When reporter Gypsie-Ann Stellar orders a bottle of merlot called ‘Les Gouttes de Dieu’, I neglected to mention this is the name of a Japanese manga series about wine created by Yuko and Shin Kibayashi. Stellar takes a taxi to Hymie Heights – Hymie being the birth-name of Captain America co-creator Joe Simon who worked with Kirby at Timely, the predecessor to Marvel. The Simonson Centre mentioned in the book is for Louise Simonson, the writer of Superman: Man of Steel #61 (October 1996) since it’s here a riot happens… and Simonson created the DC character Riot in that issue.
I nicked the lightning logo for superhero team the Equalizers from the 1930s British Union of Fascists, or B.U.F. – figuring it was hilarious appropriating silly people’s stuff (the B.U.F. were definitely silly), but the image also sat rather cool.

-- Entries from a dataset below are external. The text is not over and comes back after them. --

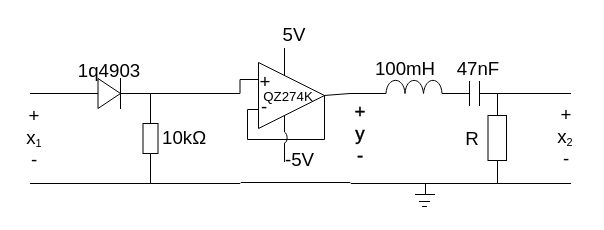
<!DOCTYPE html>
<html lang="en">
<head>
<meta charset="utf-8">
<title>Circuit diagram</title>
<style>
:root { --paper: #fff; --ink: #000; }
html, body { margin: 0; background: var(--paper); }
body { overflow: hidden; }
.circuit {
  position: relative; width: 604px; height: 230px; overflow: hidden;
  background: var(--paper); color: var(--ink);
  font: 18.7px/20px "Liberation Sans", Arial, sans-serif;
}
.wiring { position: absolute; inset: 0; display: block; fill: none; stroke: var(--ink); stroke-width: 1; }
.part { fill: var(--paper); }
.label { position: absolute; white-space: nowrap; }
.centred { transform: translateX(-50%); }
.chip { font-size: 13.3px; }
.strong { -webkit-text-stroke: 0.4px var(--ink); }
.index { font-size: 11px; position: relative; top: 3px; }
</style>
</head>
<body>
<main class="circuit">
  <svg class="wiring" width="604" height="230" viewBox="0 0 604 230" aria-hidden="true">
    <g class="rails">
      <path d="M30 93.5H98M121 93.5H240V79.5H258"/>
      <path d="M324 95.5L350 93.5H386M442 93.5H469M479 93.5H571"/>
      <path d="M30 183.5H240L241 182.5H350L351 183.5H571"/>
    </g>
    <g class="diode">
      <polygon class="part" points="98,78.5 98,108.5 120.5,93.5"/>
      <path d="M120.5 78V109"/>
    </g>
    <g class="input-resistor">
      <path d="M150.5 93V123M150.5 153V183"/>
      <rect class="part" x="143" y="123.5" width="15" height="30"/>
    </g>
    <g class="op-amp">
      <path d="M284.5 48V76"/>
      <path d="M258 109.5H247.5V139.5H324.5V95"/>
      <path d="M284.5 115V132C288 134 288 142 284.5 143V162"/>
      <polygon class="part" points="258.5,62.5 258.5,128.5 324.5,95.5"/>
    </g>
    <path class="inductor" d="M386 93.5C387 76 404 76 405 93.5C406 76 422 76 423.5 93.5C425 76 441 76 442 93.5"/>
    <path class="capacitor" d="M469.5 81V106M479.5 81V106"/>
    <g class="load-resistor">
      <path d="M497.5 93V116M497.5 160V183"/>
      <rect class="part" x="488" y="115.5" width="18.5" height="45"/>
    </g>
    <path class="ground" d="M425.5 183V194.5M415 194.5H435M419 201.5H430M422 206.5H427"/>
  </svg>

  <span class="label centred" style="left:109px;top:61px">1q4903</span>
  <span class="label" style="left:162px;top:128px">10kΩ</span>
  <span class="label centred" style="left:294px;top:25px">5V</span>
  <span class="label" style="left:285px;top:150px">-5V</span>
  <span class="label centred chip" style="left:288px;top:87px">QZ274K</span>
  <span class="label centred" style="left:265px;top:72px">+</span>
  <span class="label centred" style="left:264px;top:97px">-</span>
  <span class="label centred" style="left:405px;top:59px">100mH</span>
  <span class="label centred" style="left:478px;top:59px">47nF</span>
  <span class="label centred" style="left:472px;top:129px">R</span>

  <span class="label centred" style="left:34px;top:106px">+</span>
  <span class="label centred" style="left:34px;top:128px">x<span class="index">1</span></span>
  <span class="label centred" style="left:34px;top:150px">-</span>

  <span class="label centred strong" style="left:360px;top:102px">+</span>
  <span class="label centred strong" style="left:360px;top:124px">y</span>
  <span class="label centred strong" style="left:360px;top:146px">-</span>

  <span class="label centred" style="left:566px;top:105px">+</span>
  <span class="label centred" style="left:565px;top:127px">x<span class="index">2</span></span>
  <span class="label centred" style="left:566px;top:149px">-</span>
</main>
</body>
</html>
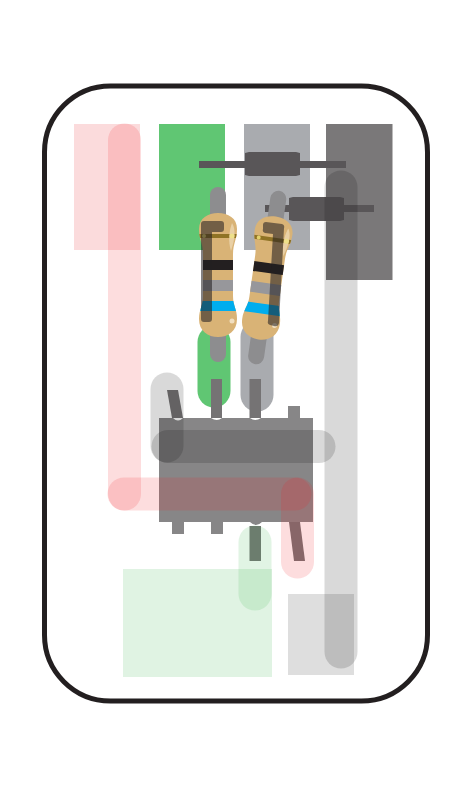
<!DOCTYPE html>
<html lang="en">
<head>
<meta charset="utf-8">
<title>Circuit layout</title>
<style>
:root {
  --ink: #231f20;
  --green: #60c673;
  --silver: #a9abaf;
  --dark-pad: #7a7879;
  --chip: #878687;
  --pin: #757374;
  --part: #595658;
  --lead: #8d8d8f;
  --tan: #d9b376;
  --blue: #00adee;
  --red: #ed1c24;
}
html, body { margin: 0; height: 100%; overflow: hidden; background: #fff; }
svg { display: block; width: 462px; height: 800px; }
.trace { fill: none; stroke-width: 33; stroke-linecap: round; }
</style>
</head>
<body>
<svg viewBox="0 0 462 800" role="img" aria-label="Circuit board layout with a chip, two resistors and coloured traces">
  <defs>
    <path id="resistor-body" d="M-19 -47C-19 -58 -10 -63 0 -63S19 -58 19 -47C19 -36 15 -33 15 -22V20C15 30 19 33 19 43C19 55 10 61 0 61S-19 55 -19 43C-19 33 -15 30 -15 20V-22C-15 -33 -19 -36 -19 -47Z"/>
    <clipPath id="body-clip"><use href="#resistor-body"/></clipPath>
    <g id="resistor">
      <path d="M0 -81V78" fill="none" stroke="var(--lead)" stroke-width="16" stroke-linecap="round"/>
      <use href="#resistor-body" fill="var(--tan)"/>
      <g clip-path="url(#body-clip)">
        <rect x="-20" y="-42" width="40" height="4" fill="#8f7325"/>
        <rect x="-20" y="-16" width="40" height="10" fill="var(--ink)"/>
        <rect x="-20" y="4" width="40" height="11" fill="#97979b"/>
        <rect x="-20" y="25" width="40" height="10" fill="var(--blue)"/>
      </g>
      <path d="M14 -53C18 -47 17 -37 13 -25C10 -34 11 -45 14 -53Z" fill="#ecd7b2" opacity=".8"/>
      <circle cx="14" cy="-40" r="2.5" fill="#eee08a"/>
      <circle cx="-14" cy="-40" r="2" fill="#e3d16c"/>
      <circle cx="14" cy="45" r="2.5" fill="#f1dfc0"/>
    </g>
  </defs>

  <rect id="board" x="44.5" y="86" width="383" height="615" rx="66" fill="#fff" stroke="var(--ink)" stroke-width="5"/>

  <g id="pads">
    <rect x="74" y="124" width="66" height="126" fill="#fbdbdc"/>
    <rect x="159" y="124" width="66" height="126" fill="var(--green)"/>
    <rect x="244" y="124" width="66" height="126" fill="var(--silver)"/>
    <rect x="326" y="124" width="66.500" height="156" fill="var(--dark-pad)"/>
    <rect x="123" y="569" width="149" height="108" fill="#e0f3e3"/>
    <rect x="288" y="594" width="66" height="81" fill="#dedede"/>
  </g>

  <g id="small-components" fill="var(--part)">
    <rect x="199" y="161" width="147" height="7"/>
    <path d="M245 153L249 152H296L300 153V175L296 176H249L245 175Z"/>
    <rect x="265" y="205" width="109" height="7"/>
    <path d="M289 198L293 197H340L344 198V220L340 221H293L289 220Z"/>
  </g>

  <g id="output-traces">
    <path class="trace" d="M214 342V391" stroke="var(--green)"/>
    <path class="trace" d="M257 337V395" stroke="var(--silver)"/>
  </g>

  <g id="chip">
    <path d="M159 418H173Q178 423 183 418H211Q217 422 222 418H250Q255 422 261 418H313V522H300Q294 528 289 522H262Q256 528 250 522H223Q217 528 211 522H184Q178 528 172 522H159Z" fill="var(--chip)"/>
    <g fill="var(--pin)">
      <path d="M167 390H178L183 418H172Z"/>
      <rect x="211" y="379" width="11" height="39"/>
      <rect x="249.500" y="379" width="11.500" height="39"/>
      <rect x="249.500" y="526" width="11.500" height="35"/>
      <path d="M289 522H300L305 561H294Z"/>
    </g>
    <g fill="var(--chip)">
      <rect x="288" y="406" width="12" height="13"/>
      <path d="M172 521H184V534H172ZM211 521H223V534H211Z"/>
    </g>
  </g>

  <g id="resistors">
    <use href="#resistor" transform="translate(218 276)"/>
    <use href="#resistor" transform="translate(267 279) rotate(8)"/>
    <g fill="var(--ink)" fill-opacity=".56">
      <path d="M204 221H221Q224 221 224 224V229Q224 232 221 232H212V319Q212 322 209 322H204Q201 322 201 319V224Q201 221 204 221Z"/>
      <path d="M266 222L282 224Q285 225 284 228L279 323Q278 327 274 326L270 325Q267 324 268 321L273 234L265 233Q262 232 263 229V225Q263 222 266 222Z"/>
    </g>
  </g>

  <g id="overlay-traces">
    <path class="trace" d="M124.500 140V494" stroke="var(--red)" stroke-opacity=".15"/>
    <path class="trace" d="M124 494H295" stroke="var(--red)" stroke-opacity=".15"/>
    <path class="trace" d="M297.500 494V562" stroke="var(--red)" stroke-opacity=".15"/>
    <path class="trace" d="M341 187V652" stroke="#000" stroke-opacity=".15"/>
    <path class="trace" d="M167 389V446" stroke="#000" stroke-opacity=".15"/>
    <path class="trace" d="M168 446.500H319" stroke="#000" stroke-opacity=".15"/>
    <path class="trace" d="M255 542V594" stroke="#39b54a" stroke-opacity=".15"/>
  </g>
</svg>
</body>
</html>
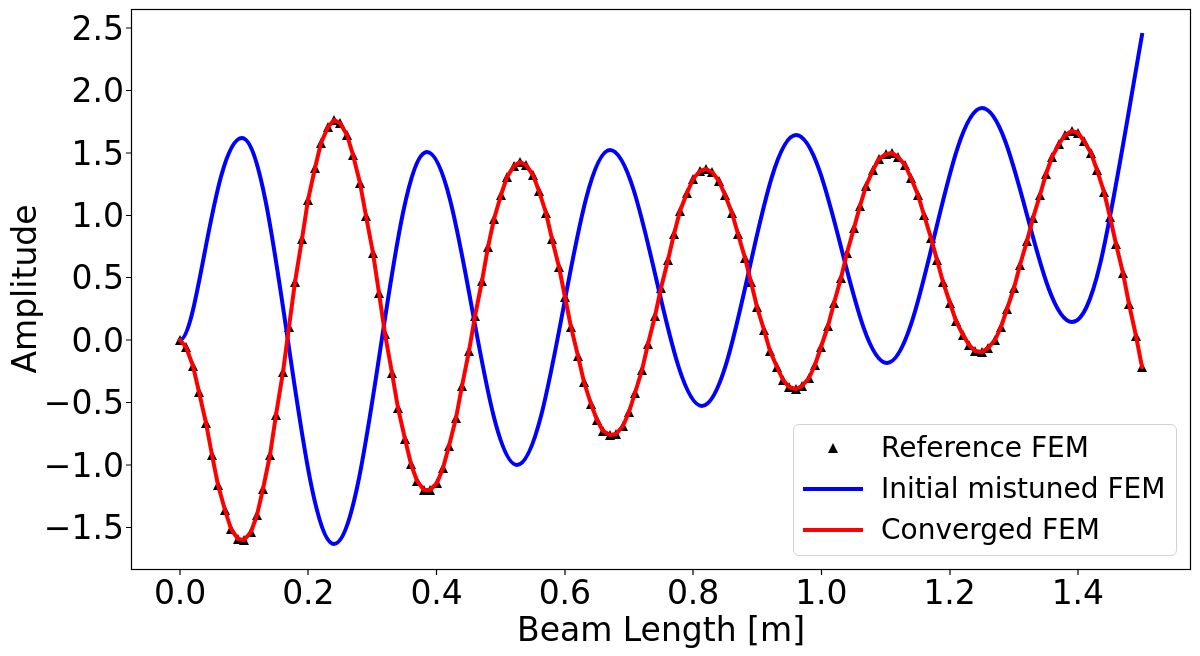
<!DOCTYPE html>
<html lang="en">
<head>
<meta charset="utf-8">
<title>Amplitude over beam length</title>
<style>
  :root {
    --paper: #ffffff;
    --ink: #000000;
    --initial: #0000ff;
    --converged: #ff0000;
    --legend-edge: #d2d2d2;
  }
  * { box-sizing: border-box; }
  html, body { margin: 0; overflow: hidden; }
  .chart {
    position: relative;
    width: 1200px;
    height: 656px;
    overflow: hidden;
    background: var(--paper);
    color: var(--ink);
    font: 33px/1 "DejaVu Sans", sans-serif;
    white-space: nowrap;
  }
  .plot { position: absolute; inset: 0; display: block; }
  .frame, .ticks { fill: none; stroke: var(--ink); stroke-width: 1.2; }
  .curve { fill: none; stroke-width: 4; stroke-linejoin: round; stroke-linecap: square; }
  .initial { stroke: var(--initial); }
  .converged { stroke: var(--converged); }
  .reference {
    fill: none;
    stroke: none;
    marker-start: url(#triangle);
    marker-mid: url(#triangle);
    marker-end: url(#triangle);
  }
  .triangle { fill: var(--ink); }

  .y-labels, .x-labels { position: absolute; display: grid; align-items: center; }
  .y-labels {
    left: 0;
    top: -3px;
    width: 124px;
    height: 562px;
    grid-template-rows: repeat(9, 1fr);
    justify-items: end;
  }
  .x-labels {
    left: 116px;
    top: 572px;
    width: 1026px;
    height: 40px;
    grid-template-columns: repeat(8, 1fr);
    justify-items: center;
  }
  .x-title, .y-title { position: absolute; transform: translate(-50%, -50%); }
  .x-title { left: 661px; top: 629px; }
  .y-title { left: 24px; top: 289px; transform: translate(-50%, -50%) rotate(-90deg); }

  .legend {
    position: absolute;
    left: 793px;
    top: 424px;
    width: 384px;
    height: 132px;
    margin: 0;
    padding: 3px 9px 5px;
    display: grid;
    grid-template-rows: repeat(3, 1fr);
    list-style: none;
    font-size: 28px;
    background: var(--paper);
    border: 1.5px solid var(--legend-edge);
    border-radius: 6px;
  }
  .legend li { display: flex; align-items: center; gap: 18px; }
  .legend svg { display: block; flex: none; }
</style>
</head>
<body>
<main class="chart">
  <svg class="plot" width="1200" height="656" viewBox="0 0 1200 656" role="img" aria-label="Line chart of amplitude against beam length">
    <defs>
      <marker id="triangle" markerUnits="userSpaceOnUse" markerWidth="12" markerHeight="12" refX="6" refY="6">
        <polygon class="triangle" points="6,1 11,11 1,11"/>
      </marker>
      <polyline id="response" points="180,340 186,347 193,366 199,392 206,423 212,455 218,485 225,510 231,529 238,539 244,540 251,532 257,515 263,489 270,455 276,415 283,372 289,327 295,282 302,239
        308,200 315,168 321,143 328,127 334,120 340,123 347,135 353,155 360,183 366,216 373,253 379,293 385,334 392,373 398,408 405,439 411,464 417,481 424,490 430,490
        437,483 443,468 449,446 456,418 462,386 469,351 475,316 482,281 488,247 494,219 501,195 507,177 514,166 520,162 526,165 533,175 539,191 546,213 552,239 559,267
        565,297 571,327 578,356 584,382 591,404 597,420 603,431 610,435 616,434 623,426 629,412 635,393 642,370 648,344 655,316 661,288 668,260 674,234 680,211 687,193
        693,179 700,171 706,169 712,172 719,181 725,195 732,213 738,234 745,258 751,282 757,307 764,330 770,351 777,367 783,380 789,387 796,389 802,386 809,378 815,365
        821,347 828,326 834,303 841,278 847,253 854,228 860,206 866,186 873,170 879,159 886,154 892,153 898,157 905,165 911,178 918,195 924,215 931,238 937,260 943,282
        950,303 956,321 963,335 969,345 975,351 982,352 988,348 995,340 1001,327 1007,309 1014,288 1020,265 1027,241 1033,218 1040,195 1046,174 1052,157 1059,144 1065,135 1072,131
        1078,133 1084,141 1091,153 1097,170 1104,192 1110,217 1116,244 1123,273 1129,304 1136,336 1142,367"/>
    </defs>

    <use class="reference" href="#response"/>
    <path class="curve initial" d="M180 340C198 340 214 138 242 138C275 138 301 544 334 544C368 544 393 152 427 152C460 152 484 465 517 465C551 465 576 150 610 150C643 150 669 406 702 406C736 406 762 135 796 135C829 135 854 363 887 363C921 363 948 108 982 108C1015 108 1039 322 1072 322C1096 322 1111 213 1142 35"/>
    <use class="curve converged" href="#response"/>

    <rect class="frame" x="131.5" y="9.5" width="1059" height="560"/>
    <path class="ticks" d="M126 28h5M126 90.5h5M126 153h5M126 215.5h5M126 277.5h5M126 340h5M126 402.5h5M126 465h5M126 527.5h5"/>
    <path class="ticks" d="M180 570v5M308 570v5M436.5 570v5M565 570v5M693 570v5M821.5 570v5M950 570v5M1078 570v5"/>
  </svg>

  <div class="y-labels">
    <span>2.5</span><span>2.0</span><span>1.5</span><span>1.0</span><span>0.5</span><span>0.0</span><span>−0.5</span><span>−1.0</span><span>−1.5</span>
  </div>
  <div class="x-labels">
    <span>0.0</span><span>0.2</span><span>0.4</span><span>0.6</span><span>0.8</span><span>1.0</span><span>1.2</span><span>1.4</span>
  </div>
  <div class="y-title">Amplitude</div>
  <div class="x-title">Beam Length [m]</div>

  <ul class="legend">
    <li>
      <svg width="60" height="12" viewBox="0 0 60 12" aria-hidden="true"><polygon class="triangle" points="30,1 35,11 25,11"/></svg>
      <span>Reference FEM</span>
    </li>
    <li>
      <svg width="60" height="12" viewBox="0 0 60 12" aria-hidden="true"><line class="curve initial" x1="2" y1="6" x2="58" y2="6"/></svg>
      <span>Initial mistuned FEM</span>
    </li>
    <li>
      <svg width="60" height="12" viewBox="0 0 60 12" aria-hidden="true"><line class="curve converged" x1="2" y1="6" x2="58" y2="6"/></svg>
      <span>Converged FEM</span>
    </li>
  </ul>
</main>
</body>
</html>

So I reversed it in order that Jack could make his quip about it looking like an N or a Z – and to set up the Great White Hope for a bigger fall.
The thing is that, like in a 1960s comic book, the heroes aren’t supposed to die – but, taking a leaf out of the 1980s work of Frank Miller (Daredevil/Batman) and Chris Claremont/John Byrne (X-Men) somebody’s switched off the safety mods and is slowly bumping off heroes and villains both.
Hence the mystery that backbones the story.
Along the way I got to toy with a wild array of other heroes and villains including Baron von Gatz, Bulkhead, Black Owl, Milkcrate Man, The Tick, Rabble Rouser, Sinistro, Nana Mouskouri’s Spectacles, Funk Gadget and Prima Ballerina. Half the fun has been the naming of them and/or paying homage to unsung four-color Golden Age heroes from comic books no one ever heard of.
Hopefully they now will get some recognition – rather than my novel ending up just as obscure.
HEROPA IMAGES: Cover Art by Rodolfo Reyes, The Big O & Major Patriot by Maan House, Southern Cross by Paul Mason, Bullet Gal by JGMiranda, Pretty Amazonia by Juan Saavedra, Equalizers logo by Israel Schnapps.